Answers:Designers choose to use heavy-water in order to minimize the need for enriched uranium. If you use regular water as moderator and/or coolant, the water absorbs a significant amount of the neutrons needed to keep the reaction going. That means you need a big reactor, one with a lot of regular uranium, and lots of moderator and careful attention to saving every possible neutron. If you want to make a small reactor, or one that will run a long time, then you can't use regular uranium-- you have enrich the uranium, which is extremely expensive and requires huge investment in plants and energy. Plus the enriched uranium is excellent bomb-making material so you have to worry about that. An alternative is to design the reactor to use heavy water, deuterium, as a moderator and coolant. deuterium has all the good properties of water, including high heat conductivity, high heat capacitor, relatively non-corrosive, and low neutron absorption. If you use heavy water then you can get by using all natural uranium, which is very cheap. The Canadians designed a few reactors, the "CANDU" series, which work this way. The downside is you need a small boatload of heavy water, which is not cheap either, but a whole lot cheaper than enriched uranium.
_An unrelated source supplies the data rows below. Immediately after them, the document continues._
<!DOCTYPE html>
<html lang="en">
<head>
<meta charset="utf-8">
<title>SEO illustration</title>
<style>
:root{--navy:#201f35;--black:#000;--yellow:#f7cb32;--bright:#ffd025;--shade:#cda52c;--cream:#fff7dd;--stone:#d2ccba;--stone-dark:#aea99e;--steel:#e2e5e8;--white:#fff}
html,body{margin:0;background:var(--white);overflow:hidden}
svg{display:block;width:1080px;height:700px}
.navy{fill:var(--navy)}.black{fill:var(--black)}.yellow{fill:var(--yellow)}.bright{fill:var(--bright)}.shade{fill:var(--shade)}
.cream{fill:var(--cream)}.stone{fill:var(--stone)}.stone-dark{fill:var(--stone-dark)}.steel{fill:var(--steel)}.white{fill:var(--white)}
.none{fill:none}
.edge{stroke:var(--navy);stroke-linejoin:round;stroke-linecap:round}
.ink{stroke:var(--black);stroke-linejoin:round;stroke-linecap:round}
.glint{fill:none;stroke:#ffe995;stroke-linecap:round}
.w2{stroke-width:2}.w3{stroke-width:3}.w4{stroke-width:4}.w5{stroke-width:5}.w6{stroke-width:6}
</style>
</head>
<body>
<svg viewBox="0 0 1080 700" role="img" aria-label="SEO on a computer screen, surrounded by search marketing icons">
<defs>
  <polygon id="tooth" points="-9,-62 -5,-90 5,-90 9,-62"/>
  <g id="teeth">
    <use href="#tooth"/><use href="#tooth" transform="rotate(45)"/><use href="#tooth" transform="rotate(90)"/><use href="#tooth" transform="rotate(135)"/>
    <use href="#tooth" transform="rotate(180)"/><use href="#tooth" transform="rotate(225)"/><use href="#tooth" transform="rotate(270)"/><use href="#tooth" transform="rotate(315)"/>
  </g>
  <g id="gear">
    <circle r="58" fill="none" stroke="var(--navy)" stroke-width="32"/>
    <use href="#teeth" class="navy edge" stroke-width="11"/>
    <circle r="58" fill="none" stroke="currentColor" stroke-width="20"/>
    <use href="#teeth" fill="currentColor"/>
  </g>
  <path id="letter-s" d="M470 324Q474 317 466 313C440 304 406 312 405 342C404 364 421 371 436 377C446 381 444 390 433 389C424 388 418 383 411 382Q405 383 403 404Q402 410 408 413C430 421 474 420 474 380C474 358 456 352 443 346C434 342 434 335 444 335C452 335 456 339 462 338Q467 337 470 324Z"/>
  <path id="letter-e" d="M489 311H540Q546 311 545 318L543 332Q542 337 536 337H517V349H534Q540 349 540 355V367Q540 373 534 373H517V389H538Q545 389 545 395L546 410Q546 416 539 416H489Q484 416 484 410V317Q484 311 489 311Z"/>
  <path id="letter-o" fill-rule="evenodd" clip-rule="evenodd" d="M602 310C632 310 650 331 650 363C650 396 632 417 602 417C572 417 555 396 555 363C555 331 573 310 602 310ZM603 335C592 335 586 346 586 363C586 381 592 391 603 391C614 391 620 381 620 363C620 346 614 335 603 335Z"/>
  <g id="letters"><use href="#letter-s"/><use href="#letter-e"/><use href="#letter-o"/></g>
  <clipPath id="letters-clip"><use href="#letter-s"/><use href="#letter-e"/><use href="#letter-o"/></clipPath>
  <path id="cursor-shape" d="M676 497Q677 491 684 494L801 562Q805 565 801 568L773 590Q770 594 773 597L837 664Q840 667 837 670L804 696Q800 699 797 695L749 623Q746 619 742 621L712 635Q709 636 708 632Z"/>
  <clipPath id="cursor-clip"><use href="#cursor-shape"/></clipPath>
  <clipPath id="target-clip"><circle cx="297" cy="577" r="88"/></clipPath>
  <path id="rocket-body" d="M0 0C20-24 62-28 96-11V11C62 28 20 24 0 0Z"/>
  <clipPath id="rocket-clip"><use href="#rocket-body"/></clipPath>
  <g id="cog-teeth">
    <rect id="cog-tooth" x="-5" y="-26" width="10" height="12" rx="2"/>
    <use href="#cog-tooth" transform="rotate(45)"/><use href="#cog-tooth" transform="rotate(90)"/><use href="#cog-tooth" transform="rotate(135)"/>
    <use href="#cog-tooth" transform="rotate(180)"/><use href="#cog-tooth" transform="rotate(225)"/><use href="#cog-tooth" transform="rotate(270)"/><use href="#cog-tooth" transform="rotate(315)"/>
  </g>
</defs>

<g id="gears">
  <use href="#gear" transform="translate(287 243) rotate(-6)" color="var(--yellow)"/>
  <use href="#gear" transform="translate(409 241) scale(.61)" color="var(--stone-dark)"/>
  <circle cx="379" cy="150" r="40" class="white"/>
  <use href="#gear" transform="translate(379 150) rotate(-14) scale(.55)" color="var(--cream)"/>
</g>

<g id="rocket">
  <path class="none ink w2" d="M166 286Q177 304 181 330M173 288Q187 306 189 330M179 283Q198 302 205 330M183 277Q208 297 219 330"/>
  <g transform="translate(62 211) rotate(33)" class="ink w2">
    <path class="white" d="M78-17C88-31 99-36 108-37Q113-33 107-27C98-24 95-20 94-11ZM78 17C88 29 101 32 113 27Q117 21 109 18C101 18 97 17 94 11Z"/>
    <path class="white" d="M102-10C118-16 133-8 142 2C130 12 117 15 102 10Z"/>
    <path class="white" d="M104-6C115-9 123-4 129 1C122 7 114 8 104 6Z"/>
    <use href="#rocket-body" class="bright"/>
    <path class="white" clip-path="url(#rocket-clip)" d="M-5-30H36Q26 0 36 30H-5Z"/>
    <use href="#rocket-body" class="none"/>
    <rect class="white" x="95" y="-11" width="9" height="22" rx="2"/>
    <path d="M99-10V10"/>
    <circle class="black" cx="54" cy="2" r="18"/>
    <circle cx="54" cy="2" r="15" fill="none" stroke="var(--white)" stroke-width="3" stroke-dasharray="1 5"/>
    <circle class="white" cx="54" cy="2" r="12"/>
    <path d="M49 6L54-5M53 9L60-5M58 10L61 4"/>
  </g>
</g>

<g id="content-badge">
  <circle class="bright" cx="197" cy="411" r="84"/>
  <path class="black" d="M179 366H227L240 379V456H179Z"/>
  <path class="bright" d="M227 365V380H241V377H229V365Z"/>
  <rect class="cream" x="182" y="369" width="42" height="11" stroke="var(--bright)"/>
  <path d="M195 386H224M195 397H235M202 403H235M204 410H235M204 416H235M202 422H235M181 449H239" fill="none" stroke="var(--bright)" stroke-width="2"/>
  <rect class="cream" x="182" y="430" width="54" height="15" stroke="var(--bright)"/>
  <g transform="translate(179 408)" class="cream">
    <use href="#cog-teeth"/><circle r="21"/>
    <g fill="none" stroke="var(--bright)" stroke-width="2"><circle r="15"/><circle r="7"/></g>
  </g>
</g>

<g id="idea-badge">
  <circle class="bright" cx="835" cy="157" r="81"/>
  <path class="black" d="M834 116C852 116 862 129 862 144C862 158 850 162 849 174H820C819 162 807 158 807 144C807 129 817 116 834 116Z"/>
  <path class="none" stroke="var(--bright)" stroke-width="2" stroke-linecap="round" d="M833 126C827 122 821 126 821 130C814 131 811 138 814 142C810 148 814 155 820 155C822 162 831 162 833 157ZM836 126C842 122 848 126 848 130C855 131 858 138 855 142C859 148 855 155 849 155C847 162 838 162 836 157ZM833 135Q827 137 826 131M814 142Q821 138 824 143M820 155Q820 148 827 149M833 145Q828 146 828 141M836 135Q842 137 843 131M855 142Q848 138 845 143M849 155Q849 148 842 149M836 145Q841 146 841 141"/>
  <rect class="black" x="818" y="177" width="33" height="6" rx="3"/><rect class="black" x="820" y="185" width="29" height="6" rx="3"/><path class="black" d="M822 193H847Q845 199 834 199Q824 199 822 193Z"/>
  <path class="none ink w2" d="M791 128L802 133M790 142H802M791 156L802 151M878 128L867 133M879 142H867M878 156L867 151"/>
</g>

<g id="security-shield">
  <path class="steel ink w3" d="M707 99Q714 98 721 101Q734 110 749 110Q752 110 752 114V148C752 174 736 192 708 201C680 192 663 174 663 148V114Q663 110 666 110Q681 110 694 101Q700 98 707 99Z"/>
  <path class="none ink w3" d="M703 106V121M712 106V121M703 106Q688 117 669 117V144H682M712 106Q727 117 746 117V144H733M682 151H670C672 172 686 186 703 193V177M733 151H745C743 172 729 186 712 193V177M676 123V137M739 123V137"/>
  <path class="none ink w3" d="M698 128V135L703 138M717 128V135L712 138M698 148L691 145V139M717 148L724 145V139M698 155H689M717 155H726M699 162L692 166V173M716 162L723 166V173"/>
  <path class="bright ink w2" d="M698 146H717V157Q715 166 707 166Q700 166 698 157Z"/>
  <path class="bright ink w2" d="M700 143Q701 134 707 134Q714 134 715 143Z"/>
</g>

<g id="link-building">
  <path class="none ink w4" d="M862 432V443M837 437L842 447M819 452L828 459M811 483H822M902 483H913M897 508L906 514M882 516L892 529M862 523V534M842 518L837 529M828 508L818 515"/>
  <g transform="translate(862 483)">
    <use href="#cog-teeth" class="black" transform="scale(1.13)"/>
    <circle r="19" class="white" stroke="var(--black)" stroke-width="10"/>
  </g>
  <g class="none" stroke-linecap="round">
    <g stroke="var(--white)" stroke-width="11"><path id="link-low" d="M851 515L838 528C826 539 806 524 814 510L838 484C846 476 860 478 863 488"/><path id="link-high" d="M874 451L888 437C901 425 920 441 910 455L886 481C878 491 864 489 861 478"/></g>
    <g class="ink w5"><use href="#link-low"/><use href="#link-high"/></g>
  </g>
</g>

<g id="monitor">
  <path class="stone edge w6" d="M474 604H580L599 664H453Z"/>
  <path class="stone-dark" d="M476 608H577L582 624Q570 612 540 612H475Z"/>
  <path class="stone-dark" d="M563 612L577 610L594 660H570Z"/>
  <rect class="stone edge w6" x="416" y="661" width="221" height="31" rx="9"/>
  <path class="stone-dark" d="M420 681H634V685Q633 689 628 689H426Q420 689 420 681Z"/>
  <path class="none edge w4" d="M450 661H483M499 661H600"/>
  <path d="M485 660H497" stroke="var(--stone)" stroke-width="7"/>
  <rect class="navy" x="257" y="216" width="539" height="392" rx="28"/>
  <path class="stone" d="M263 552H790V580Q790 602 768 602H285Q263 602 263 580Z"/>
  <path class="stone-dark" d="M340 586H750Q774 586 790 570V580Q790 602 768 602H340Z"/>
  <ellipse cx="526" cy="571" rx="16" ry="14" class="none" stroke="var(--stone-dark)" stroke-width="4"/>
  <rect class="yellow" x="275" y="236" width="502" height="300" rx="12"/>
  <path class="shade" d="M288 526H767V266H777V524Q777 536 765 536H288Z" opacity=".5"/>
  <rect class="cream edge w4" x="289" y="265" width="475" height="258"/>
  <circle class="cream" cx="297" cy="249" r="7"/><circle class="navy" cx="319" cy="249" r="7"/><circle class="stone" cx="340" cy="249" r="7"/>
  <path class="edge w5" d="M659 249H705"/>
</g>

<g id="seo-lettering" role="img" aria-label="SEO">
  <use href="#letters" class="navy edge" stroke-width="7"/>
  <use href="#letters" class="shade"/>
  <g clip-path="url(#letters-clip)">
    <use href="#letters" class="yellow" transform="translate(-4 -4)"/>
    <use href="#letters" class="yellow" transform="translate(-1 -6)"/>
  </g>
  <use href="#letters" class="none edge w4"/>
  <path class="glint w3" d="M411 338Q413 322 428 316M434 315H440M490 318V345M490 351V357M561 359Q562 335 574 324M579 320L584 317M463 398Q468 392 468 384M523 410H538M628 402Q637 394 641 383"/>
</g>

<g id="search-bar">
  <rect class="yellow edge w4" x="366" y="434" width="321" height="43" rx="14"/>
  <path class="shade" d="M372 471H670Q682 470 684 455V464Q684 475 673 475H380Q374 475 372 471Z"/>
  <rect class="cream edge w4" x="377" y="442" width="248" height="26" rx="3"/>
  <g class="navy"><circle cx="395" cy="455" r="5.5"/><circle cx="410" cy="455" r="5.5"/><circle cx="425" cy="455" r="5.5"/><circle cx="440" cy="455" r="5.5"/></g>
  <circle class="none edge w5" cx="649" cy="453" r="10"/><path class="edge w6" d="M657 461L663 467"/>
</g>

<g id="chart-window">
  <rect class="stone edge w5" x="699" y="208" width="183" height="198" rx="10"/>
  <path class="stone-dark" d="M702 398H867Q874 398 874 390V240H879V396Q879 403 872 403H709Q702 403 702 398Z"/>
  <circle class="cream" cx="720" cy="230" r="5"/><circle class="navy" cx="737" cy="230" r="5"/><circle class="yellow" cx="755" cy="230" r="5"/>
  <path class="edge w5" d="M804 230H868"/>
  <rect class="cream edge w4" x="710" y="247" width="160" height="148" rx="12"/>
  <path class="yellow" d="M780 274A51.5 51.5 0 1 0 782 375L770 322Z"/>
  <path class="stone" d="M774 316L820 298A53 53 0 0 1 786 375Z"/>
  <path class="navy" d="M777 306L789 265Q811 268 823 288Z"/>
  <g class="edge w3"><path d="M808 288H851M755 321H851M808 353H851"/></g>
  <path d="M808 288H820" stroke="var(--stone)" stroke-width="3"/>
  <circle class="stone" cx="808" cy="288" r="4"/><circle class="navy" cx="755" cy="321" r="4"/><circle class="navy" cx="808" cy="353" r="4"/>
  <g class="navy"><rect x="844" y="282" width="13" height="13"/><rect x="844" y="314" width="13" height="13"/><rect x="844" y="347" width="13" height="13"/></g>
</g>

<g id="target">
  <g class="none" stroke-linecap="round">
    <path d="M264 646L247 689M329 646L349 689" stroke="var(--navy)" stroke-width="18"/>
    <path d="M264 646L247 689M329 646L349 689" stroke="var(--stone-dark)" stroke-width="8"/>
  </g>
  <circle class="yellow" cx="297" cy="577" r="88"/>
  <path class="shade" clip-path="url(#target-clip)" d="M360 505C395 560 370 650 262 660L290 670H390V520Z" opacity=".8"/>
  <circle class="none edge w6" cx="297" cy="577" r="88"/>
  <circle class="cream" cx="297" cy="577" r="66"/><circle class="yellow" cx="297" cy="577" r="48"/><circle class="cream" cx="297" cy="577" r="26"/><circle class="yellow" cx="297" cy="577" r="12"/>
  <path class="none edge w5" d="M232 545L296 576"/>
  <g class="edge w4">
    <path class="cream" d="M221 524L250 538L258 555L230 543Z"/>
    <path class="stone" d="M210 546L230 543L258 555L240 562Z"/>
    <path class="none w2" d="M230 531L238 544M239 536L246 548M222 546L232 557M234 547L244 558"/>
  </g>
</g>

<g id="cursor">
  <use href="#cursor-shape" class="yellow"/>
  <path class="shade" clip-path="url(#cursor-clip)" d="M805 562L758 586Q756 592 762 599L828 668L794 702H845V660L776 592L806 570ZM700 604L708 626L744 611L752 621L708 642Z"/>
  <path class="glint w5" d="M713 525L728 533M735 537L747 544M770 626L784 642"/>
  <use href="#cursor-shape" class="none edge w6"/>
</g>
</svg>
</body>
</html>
Heavy-water reactors have not really caught on very much, probably due to various factors, like competition and lack of heavy-water supplies.
Answers:The sacking of Rome in 410 AD by Alaric, leader of the Visigoths caused the gradual fall of the Western Roman Empire. By 476 AD the last Roman Emperor was deposed, beginning a new era, this being the Middle Ages. It is also referred to as "Medieval" in history, so the two terms are alike. The Dark ages is simply a word used to describe the early Middle Ages from 476 AD to approximately 1000 AD. It is named the Dark Ages because it was a specific period of time where there was very little technological development or advances in knowledge, where the quality of life for the people was moving backwards and they suffered as a result. There are several theories as to when the Middle Ages declined and the Renaissance period started. 1. The capture of Constantinople in 1453 AD by Mehmed II, a General of the Ottoman Empire effectively neutralizing the Eastern Roman Empire. 2. The discovery of "The Americas" in 1492 AD by Italian explorer and navigator Christopher Columbus. 3. The widespread use of gunpowder, making the icon of the Medieval era (castles) become obsolete. 4. The Black Death ravaged Europe in 1347 AD, killing millions and efficiently destroying the Feudal system, which provided the basis for society in Medieval times. Glad to help, if you need any additional information, just ask.